American Chemical Society. (2011, April 1). Advance toward making biodegradable plastics from waste chicken feathers. ScienceDaily. Retrieved August 22, 2014 from www.sciencedaily.com/releases/2011/03/110331142204.htm
American Chemical Society. "Advance toward making biodegradable plastics from waste chicken feathers." ScienceDaily. www.sciencedaily.com/releases/2011/03/110331142204.htm (accessed August 22, 2014).

Share This




More Matter & Energy News

Friday, August 22, 2014

Featured Research

from universities, journals, and other organizations


Featured Videos

from AP, Reuters, AFP, and other news services

Former TSA X-Ray Scanners Easily Tricked To Miss Weapons

Former TSA X-Ray Scanners Easily Tricked To Miss Weapons

Newsy (Aug. 21, 2014) Researchers found the scanners could be duped simply by placing a weapon off to the side of the body or encasing it under a plastic shield. Video provided by Newsy
Powered by NewsLook.com
Flower Power! Dandelions Make Car Tires?

Flower Power! Dandelions Make Car Tires?

Reuters - Business Video Online (Aug. 20, 2014) Forget rolling on rubber, could car drivers soon be traveling on tires made from dandelions? Teams of scientists are racing to breed a type of the yellow flower whose taproot has a milky fluid with tire-grade rubber particles in it. As Joanna Partridge reports, global tire makers are investing millions in research into a new tire source. Video provided by Reuters
Powered by NewsLook.com
Awesome New Camouflage Sheet Was Inspired By Octopus Skin

Awesome New Camouflage Sheet Was Inspired By Octopus Skin

Newsy (Aug. 19, 2014) Scientists have developed a new device that mimics the way octopuses blend in with their surroundings to hide from dangerous predators.

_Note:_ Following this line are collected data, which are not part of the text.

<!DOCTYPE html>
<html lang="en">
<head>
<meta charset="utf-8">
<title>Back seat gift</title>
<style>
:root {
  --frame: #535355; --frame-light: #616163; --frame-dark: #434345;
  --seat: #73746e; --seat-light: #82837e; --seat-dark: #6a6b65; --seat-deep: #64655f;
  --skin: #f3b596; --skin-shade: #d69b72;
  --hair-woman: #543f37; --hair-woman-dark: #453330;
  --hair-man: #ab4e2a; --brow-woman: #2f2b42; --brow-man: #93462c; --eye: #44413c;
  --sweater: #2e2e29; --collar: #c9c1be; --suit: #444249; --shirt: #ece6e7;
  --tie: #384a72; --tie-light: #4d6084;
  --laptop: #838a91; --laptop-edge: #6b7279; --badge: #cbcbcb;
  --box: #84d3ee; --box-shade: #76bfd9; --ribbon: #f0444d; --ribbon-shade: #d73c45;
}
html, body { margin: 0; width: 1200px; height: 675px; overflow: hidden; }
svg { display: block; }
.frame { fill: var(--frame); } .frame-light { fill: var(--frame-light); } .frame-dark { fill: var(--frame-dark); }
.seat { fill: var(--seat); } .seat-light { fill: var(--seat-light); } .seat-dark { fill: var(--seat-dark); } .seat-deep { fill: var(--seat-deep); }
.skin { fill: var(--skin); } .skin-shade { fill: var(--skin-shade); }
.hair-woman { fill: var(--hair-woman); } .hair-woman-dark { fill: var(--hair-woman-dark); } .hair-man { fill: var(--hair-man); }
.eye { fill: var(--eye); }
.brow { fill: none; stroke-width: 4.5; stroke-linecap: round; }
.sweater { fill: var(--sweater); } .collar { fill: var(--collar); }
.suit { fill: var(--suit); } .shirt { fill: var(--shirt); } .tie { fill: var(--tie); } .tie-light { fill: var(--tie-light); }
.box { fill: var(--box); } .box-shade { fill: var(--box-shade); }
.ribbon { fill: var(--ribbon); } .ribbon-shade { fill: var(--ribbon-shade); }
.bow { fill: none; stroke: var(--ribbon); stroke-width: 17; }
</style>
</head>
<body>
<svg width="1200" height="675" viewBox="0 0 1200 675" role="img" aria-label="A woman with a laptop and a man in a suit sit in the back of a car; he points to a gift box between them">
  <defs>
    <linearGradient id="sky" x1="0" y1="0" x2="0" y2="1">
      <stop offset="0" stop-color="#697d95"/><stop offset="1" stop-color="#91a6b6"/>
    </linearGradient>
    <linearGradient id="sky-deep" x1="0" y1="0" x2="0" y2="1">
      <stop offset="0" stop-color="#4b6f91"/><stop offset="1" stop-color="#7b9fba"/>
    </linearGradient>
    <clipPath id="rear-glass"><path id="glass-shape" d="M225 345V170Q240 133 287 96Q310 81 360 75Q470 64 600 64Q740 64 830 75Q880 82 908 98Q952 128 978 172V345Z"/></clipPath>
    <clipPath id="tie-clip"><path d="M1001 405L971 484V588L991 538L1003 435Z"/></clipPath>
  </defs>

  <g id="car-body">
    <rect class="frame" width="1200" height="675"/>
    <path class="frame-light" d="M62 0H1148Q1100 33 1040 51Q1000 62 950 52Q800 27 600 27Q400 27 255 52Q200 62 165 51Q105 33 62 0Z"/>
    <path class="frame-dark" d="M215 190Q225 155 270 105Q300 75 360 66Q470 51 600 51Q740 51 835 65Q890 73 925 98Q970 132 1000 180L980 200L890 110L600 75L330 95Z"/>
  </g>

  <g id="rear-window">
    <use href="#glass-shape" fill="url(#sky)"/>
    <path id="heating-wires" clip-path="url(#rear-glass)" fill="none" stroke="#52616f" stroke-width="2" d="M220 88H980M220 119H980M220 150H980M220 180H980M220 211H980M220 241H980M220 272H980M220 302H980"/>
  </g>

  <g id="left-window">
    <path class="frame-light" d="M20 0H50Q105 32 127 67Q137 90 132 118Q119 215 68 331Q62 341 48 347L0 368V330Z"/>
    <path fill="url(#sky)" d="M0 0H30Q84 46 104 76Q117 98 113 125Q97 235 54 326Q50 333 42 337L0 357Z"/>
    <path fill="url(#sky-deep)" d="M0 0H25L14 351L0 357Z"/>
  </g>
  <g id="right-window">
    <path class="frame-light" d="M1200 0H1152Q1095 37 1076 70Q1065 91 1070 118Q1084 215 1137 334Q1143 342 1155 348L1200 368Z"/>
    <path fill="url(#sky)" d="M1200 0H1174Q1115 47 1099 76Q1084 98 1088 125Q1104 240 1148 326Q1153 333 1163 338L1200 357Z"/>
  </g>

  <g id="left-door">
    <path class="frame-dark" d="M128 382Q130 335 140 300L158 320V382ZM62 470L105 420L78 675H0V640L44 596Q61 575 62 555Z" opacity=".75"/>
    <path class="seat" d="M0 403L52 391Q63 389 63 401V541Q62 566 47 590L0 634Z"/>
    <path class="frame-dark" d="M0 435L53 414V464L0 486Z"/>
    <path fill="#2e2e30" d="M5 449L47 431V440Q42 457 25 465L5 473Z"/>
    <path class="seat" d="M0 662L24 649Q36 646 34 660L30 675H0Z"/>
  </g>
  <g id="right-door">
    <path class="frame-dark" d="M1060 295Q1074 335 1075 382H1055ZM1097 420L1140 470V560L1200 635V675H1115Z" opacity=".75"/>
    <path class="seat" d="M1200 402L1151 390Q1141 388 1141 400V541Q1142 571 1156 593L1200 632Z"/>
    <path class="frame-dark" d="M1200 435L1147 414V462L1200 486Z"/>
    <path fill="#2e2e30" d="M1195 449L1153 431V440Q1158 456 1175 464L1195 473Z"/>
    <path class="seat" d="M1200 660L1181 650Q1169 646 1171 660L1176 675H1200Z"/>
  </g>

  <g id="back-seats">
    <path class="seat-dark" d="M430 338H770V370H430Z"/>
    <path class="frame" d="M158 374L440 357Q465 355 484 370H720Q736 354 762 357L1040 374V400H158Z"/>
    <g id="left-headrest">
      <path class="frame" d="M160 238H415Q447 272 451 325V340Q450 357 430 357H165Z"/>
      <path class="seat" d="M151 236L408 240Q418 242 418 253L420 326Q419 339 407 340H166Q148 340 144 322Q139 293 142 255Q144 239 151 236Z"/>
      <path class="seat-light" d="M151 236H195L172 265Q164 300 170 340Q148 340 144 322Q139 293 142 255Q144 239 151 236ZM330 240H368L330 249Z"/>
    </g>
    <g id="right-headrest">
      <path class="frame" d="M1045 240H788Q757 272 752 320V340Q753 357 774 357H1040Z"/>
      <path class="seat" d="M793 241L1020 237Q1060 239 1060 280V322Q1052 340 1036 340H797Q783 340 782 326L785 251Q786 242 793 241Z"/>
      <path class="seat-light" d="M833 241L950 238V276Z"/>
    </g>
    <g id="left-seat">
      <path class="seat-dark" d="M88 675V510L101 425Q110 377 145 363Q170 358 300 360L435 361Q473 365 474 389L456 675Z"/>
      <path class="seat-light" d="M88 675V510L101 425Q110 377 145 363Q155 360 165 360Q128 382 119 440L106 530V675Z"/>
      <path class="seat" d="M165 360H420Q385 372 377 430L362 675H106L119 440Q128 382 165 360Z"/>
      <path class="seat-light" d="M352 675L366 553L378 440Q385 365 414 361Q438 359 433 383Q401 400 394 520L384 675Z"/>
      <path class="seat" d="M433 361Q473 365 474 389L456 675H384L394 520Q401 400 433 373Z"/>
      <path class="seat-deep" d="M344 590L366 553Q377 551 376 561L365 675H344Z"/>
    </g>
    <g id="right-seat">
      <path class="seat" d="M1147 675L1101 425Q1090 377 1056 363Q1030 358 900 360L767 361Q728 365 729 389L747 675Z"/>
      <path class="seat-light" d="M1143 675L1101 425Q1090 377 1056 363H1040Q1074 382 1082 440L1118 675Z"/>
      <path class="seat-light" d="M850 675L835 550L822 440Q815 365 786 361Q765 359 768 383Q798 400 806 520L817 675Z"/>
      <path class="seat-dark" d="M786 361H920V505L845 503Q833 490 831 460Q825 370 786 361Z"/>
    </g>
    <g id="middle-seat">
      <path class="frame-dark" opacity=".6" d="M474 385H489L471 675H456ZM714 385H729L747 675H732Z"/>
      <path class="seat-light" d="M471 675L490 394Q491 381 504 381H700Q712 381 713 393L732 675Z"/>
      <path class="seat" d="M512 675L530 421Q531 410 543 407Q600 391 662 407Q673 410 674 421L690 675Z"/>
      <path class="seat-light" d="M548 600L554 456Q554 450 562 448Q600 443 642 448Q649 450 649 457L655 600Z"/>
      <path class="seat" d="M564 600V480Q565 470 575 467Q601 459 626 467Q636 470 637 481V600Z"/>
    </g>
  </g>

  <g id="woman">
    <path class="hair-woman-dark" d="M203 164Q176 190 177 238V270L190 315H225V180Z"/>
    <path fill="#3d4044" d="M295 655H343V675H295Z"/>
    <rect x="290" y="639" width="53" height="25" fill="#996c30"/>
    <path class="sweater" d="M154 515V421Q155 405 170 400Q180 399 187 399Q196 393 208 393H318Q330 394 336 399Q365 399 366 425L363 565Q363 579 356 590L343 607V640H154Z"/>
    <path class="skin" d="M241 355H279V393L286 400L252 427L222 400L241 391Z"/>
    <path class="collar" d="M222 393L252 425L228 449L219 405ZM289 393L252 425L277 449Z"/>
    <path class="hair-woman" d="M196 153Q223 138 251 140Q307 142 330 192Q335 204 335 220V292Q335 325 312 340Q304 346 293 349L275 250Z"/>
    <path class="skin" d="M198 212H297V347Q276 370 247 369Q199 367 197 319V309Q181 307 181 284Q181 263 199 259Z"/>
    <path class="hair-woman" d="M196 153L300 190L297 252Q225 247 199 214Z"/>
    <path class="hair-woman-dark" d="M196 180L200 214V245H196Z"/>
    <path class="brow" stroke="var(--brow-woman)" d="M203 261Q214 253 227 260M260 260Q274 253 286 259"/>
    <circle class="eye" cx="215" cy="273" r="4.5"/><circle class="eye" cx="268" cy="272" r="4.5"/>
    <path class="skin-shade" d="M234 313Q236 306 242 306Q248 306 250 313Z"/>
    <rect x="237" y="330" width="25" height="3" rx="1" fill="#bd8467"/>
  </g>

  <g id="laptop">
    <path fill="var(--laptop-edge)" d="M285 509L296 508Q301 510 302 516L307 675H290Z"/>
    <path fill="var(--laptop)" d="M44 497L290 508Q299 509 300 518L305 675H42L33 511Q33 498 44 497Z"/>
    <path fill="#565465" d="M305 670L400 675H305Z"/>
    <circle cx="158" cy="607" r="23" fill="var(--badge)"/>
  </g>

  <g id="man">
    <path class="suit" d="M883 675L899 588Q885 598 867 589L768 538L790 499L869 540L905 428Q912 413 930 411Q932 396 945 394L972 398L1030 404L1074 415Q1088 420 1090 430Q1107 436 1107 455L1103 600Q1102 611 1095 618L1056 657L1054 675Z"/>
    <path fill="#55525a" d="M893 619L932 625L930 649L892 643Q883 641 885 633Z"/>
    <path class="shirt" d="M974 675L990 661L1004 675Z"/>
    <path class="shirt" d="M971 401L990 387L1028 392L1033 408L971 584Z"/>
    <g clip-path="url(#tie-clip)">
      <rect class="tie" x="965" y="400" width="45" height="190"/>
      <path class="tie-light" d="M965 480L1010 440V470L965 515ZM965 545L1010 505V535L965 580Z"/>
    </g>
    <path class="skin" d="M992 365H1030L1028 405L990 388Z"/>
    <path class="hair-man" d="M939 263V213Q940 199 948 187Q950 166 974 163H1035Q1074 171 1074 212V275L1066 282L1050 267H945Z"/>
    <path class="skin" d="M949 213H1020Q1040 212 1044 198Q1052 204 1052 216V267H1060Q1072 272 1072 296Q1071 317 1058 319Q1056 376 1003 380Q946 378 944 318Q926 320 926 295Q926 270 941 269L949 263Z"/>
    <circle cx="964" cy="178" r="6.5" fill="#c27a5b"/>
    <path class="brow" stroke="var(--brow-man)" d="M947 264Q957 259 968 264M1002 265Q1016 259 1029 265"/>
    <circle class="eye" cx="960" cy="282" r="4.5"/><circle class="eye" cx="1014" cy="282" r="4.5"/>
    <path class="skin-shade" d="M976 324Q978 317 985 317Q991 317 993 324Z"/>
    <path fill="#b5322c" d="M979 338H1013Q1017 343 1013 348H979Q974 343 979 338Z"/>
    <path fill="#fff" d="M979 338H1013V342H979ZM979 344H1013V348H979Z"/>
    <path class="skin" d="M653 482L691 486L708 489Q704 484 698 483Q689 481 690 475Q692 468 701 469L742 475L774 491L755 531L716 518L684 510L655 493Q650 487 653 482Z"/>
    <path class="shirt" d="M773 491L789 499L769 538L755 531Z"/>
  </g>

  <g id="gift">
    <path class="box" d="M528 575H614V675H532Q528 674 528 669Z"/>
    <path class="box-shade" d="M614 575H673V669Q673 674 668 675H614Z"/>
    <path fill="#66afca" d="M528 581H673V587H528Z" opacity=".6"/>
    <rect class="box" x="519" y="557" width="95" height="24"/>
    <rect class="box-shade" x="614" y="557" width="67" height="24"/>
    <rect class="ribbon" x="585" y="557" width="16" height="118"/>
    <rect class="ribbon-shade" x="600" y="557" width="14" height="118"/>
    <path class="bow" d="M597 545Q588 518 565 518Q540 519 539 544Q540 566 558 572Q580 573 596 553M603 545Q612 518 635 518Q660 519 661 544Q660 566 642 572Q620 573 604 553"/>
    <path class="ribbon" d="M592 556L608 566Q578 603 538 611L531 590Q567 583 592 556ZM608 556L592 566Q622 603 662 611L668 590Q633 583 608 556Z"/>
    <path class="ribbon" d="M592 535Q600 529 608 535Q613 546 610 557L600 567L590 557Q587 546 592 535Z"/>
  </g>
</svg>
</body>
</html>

Video provided by Newsy
Powered by NewsLook.com
Researcher Testing on-Field Concussion Scanners

Researcher Testing on-Field Concussion Scanners

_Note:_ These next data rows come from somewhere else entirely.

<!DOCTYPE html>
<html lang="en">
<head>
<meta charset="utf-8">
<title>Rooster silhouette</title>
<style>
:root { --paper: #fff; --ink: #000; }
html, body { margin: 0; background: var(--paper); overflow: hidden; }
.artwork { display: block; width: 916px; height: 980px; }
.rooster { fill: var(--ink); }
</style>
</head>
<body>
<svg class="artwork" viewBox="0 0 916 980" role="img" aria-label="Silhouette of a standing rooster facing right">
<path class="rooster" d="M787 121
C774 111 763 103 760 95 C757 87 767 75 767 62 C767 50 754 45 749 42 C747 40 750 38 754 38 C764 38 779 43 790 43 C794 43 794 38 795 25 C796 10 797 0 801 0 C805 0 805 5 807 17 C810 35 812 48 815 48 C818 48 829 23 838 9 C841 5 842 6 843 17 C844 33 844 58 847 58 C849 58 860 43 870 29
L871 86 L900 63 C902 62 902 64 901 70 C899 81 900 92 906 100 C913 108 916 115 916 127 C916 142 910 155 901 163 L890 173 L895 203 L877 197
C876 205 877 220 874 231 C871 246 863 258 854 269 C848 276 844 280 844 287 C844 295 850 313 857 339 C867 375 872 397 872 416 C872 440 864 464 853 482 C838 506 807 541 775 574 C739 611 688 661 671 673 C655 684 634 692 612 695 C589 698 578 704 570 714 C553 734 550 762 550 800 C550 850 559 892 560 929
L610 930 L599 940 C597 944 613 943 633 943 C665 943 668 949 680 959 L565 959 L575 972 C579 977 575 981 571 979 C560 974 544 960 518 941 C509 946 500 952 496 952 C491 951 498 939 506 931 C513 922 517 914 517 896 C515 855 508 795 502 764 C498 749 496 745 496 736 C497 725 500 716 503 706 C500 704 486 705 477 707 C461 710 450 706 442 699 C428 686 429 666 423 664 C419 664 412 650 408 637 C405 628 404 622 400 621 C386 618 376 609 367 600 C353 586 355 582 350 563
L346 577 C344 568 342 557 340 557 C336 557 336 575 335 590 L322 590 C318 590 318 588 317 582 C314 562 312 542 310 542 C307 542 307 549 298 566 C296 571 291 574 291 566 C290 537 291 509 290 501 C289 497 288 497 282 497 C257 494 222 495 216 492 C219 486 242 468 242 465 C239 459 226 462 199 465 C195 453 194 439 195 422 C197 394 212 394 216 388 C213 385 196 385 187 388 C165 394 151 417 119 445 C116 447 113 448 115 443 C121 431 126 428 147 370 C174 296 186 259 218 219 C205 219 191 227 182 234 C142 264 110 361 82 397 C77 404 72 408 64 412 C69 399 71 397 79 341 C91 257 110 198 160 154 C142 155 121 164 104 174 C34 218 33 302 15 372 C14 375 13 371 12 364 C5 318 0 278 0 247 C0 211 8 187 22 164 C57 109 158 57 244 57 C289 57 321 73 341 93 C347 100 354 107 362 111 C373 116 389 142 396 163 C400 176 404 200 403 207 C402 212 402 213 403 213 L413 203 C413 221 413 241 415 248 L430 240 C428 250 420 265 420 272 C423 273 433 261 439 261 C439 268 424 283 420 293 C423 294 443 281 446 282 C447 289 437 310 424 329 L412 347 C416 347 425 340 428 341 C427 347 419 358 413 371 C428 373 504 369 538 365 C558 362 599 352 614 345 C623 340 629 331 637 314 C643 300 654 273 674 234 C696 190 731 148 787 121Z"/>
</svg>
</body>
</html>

AP (Aug. 19, 2014) Four Texas high school football programs are trying out an experimental system designed to diagnose concussions on the field. The technology is in response to growing concern over head trauma in America's most watched sport. (Aug. 19) Video provided by AP
Powered by NewsLook.com

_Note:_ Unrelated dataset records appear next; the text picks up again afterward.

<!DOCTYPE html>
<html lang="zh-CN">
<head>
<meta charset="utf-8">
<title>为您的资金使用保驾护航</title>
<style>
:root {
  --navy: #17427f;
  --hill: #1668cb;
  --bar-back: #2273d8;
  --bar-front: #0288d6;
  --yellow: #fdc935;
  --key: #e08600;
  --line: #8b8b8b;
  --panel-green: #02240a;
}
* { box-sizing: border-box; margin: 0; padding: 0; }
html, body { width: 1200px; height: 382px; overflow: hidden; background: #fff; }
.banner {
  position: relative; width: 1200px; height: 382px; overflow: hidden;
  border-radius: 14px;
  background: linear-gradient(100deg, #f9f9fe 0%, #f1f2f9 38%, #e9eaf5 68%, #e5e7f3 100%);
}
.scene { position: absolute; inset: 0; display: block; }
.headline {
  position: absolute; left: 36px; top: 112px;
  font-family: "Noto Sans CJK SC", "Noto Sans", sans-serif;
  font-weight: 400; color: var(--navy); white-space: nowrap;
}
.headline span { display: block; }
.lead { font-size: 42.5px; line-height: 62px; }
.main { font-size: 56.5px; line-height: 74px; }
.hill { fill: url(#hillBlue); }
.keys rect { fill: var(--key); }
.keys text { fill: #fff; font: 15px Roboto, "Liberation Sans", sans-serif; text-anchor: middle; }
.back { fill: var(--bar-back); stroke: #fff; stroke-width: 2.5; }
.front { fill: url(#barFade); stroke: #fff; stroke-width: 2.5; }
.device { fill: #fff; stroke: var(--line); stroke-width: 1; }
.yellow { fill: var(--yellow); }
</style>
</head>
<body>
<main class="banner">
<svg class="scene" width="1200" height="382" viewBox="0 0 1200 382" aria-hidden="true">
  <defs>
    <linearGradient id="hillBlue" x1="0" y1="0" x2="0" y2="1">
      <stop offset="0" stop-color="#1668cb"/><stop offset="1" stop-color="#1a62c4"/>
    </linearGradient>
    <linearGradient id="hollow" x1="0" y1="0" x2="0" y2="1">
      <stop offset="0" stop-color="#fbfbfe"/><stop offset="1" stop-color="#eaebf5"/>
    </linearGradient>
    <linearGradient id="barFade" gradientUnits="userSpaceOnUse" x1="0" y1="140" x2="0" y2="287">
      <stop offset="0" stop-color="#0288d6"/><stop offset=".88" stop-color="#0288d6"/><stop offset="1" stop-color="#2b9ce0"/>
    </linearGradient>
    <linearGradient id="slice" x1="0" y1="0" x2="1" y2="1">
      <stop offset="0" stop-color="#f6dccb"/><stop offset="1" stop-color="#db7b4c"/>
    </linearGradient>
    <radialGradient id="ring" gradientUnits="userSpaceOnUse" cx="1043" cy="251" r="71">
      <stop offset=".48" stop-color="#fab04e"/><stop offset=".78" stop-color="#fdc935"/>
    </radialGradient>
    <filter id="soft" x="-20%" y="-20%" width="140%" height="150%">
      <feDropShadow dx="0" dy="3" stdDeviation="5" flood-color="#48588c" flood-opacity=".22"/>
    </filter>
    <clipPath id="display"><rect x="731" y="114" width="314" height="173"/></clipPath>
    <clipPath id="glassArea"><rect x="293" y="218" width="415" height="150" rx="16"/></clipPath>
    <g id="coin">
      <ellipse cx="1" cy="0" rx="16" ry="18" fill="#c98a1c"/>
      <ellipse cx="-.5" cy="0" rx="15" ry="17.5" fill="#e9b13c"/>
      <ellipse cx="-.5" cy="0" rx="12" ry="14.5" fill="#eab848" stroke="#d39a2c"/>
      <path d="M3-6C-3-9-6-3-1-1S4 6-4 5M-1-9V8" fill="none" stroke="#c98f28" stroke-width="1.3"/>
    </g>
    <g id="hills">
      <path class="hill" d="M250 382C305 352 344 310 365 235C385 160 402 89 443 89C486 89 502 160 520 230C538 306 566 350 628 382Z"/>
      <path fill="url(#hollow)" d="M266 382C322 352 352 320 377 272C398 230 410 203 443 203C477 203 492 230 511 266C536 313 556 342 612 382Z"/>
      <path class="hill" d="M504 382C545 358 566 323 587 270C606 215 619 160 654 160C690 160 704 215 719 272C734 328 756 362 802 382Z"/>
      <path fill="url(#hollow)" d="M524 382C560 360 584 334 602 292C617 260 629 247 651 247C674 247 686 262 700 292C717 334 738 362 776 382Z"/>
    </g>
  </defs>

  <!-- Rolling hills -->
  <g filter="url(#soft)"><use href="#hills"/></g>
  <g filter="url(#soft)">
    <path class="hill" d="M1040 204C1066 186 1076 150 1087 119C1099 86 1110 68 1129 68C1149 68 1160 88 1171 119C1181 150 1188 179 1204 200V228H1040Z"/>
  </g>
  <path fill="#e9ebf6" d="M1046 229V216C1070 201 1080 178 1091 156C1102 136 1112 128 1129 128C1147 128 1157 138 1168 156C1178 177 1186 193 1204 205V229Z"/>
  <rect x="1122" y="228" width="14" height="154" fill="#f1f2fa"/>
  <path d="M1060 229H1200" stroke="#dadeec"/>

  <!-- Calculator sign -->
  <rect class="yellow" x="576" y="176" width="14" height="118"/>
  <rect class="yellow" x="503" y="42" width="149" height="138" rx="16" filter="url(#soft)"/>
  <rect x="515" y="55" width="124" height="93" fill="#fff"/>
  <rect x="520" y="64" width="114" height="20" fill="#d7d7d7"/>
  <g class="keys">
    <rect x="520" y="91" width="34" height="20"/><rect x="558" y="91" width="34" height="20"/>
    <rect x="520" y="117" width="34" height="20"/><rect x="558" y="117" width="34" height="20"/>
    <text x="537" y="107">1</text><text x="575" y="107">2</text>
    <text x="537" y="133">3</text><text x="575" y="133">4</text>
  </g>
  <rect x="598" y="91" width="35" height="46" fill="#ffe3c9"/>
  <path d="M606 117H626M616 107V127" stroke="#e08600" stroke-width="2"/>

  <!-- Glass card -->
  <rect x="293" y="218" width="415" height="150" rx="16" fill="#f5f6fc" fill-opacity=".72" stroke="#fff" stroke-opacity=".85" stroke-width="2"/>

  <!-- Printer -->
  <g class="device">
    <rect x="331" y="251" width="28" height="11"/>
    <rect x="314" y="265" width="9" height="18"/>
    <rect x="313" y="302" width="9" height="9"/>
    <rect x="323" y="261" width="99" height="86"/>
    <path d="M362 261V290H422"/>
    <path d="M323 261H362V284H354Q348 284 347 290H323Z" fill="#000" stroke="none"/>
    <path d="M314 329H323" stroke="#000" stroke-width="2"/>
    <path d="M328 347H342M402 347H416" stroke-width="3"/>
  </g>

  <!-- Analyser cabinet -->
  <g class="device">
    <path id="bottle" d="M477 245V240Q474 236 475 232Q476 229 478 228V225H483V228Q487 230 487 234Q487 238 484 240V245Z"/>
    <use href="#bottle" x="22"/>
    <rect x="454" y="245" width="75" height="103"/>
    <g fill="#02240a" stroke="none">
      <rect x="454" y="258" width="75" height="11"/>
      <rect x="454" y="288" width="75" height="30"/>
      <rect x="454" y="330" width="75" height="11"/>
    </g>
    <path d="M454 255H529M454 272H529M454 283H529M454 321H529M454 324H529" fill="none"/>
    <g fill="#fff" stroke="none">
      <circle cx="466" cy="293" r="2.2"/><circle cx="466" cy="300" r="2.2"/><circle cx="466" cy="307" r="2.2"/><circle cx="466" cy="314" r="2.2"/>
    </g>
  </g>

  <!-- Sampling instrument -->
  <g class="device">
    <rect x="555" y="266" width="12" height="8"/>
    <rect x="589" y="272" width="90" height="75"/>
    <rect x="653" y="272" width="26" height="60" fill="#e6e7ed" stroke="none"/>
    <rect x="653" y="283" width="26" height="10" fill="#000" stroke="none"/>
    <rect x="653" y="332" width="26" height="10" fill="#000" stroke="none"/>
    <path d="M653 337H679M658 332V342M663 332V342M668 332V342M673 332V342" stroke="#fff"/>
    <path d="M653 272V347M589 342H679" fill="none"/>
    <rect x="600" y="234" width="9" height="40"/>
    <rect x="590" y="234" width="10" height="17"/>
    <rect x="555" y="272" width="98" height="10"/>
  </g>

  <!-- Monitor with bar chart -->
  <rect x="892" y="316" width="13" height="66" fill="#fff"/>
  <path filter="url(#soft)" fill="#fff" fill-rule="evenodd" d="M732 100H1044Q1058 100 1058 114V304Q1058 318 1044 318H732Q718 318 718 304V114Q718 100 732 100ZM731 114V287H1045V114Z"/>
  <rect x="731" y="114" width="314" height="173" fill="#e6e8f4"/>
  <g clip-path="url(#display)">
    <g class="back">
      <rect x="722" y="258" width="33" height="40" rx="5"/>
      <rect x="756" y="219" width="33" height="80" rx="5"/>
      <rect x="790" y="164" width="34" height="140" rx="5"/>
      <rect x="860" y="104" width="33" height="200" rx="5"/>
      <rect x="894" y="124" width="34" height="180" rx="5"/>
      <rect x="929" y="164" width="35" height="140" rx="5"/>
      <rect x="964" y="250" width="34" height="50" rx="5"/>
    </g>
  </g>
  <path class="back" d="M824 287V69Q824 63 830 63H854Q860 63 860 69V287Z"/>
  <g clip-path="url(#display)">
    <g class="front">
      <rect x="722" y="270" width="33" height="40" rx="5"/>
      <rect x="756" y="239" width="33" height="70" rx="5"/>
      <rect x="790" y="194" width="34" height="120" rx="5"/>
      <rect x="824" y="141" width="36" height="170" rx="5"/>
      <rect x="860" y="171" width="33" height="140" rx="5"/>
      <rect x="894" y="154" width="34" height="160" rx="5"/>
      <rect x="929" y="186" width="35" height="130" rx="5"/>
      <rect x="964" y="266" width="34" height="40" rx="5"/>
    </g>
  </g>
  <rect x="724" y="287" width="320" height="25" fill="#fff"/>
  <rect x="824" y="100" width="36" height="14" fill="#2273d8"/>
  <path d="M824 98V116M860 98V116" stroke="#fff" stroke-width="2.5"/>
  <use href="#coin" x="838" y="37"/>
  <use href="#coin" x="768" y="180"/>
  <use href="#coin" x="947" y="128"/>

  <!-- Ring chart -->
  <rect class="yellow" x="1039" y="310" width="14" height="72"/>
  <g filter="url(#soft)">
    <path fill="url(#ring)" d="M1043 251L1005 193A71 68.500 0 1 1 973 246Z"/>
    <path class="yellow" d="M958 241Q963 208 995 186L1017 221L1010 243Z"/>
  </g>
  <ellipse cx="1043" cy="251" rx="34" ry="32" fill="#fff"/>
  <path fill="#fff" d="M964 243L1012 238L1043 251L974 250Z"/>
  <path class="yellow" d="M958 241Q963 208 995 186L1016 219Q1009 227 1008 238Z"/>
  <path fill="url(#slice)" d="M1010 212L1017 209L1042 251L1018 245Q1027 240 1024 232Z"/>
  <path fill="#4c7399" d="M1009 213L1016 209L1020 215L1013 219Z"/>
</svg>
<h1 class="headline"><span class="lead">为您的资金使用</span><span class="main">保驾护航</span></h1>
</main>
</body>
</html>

Search ScienceDaily

Number of stories in archives: 140,361

Find with keyword(s):
Enter a keyword or phrase to search ScienceDaily for related topics and research stories.

Save/Print:
Share:

Breaking News:
from the past week

In Other News

... from NewsDaily.com

Science News

Health News

Environment News

Technology News



Save/Print:
Share:

Free Subscriptions


Get the latest science news with ScienceDaily's free email newsletters, updated daily and weekly. Or view hourly updated newsfeeds in your RSS reader:

Get Social & Mobile


Keep up to date with the latest news from ScienceDaily via social networks and mobile apps:

Have Feedback?


Tell us what you think of ScienceDaily -- we welcome both positive and negative comments. Have any problems using the site? Questions?
Mobile: iPhone Android Web
Follow: Facebook Twitter Google+
Subscribe: RSS Feeds Email Newsletters
Latest Headlines Health & Medicine Mind & Brain Space & Time Matter & Energy Computers & Math Plants & Animals Earth & Climate Fossils & Ruins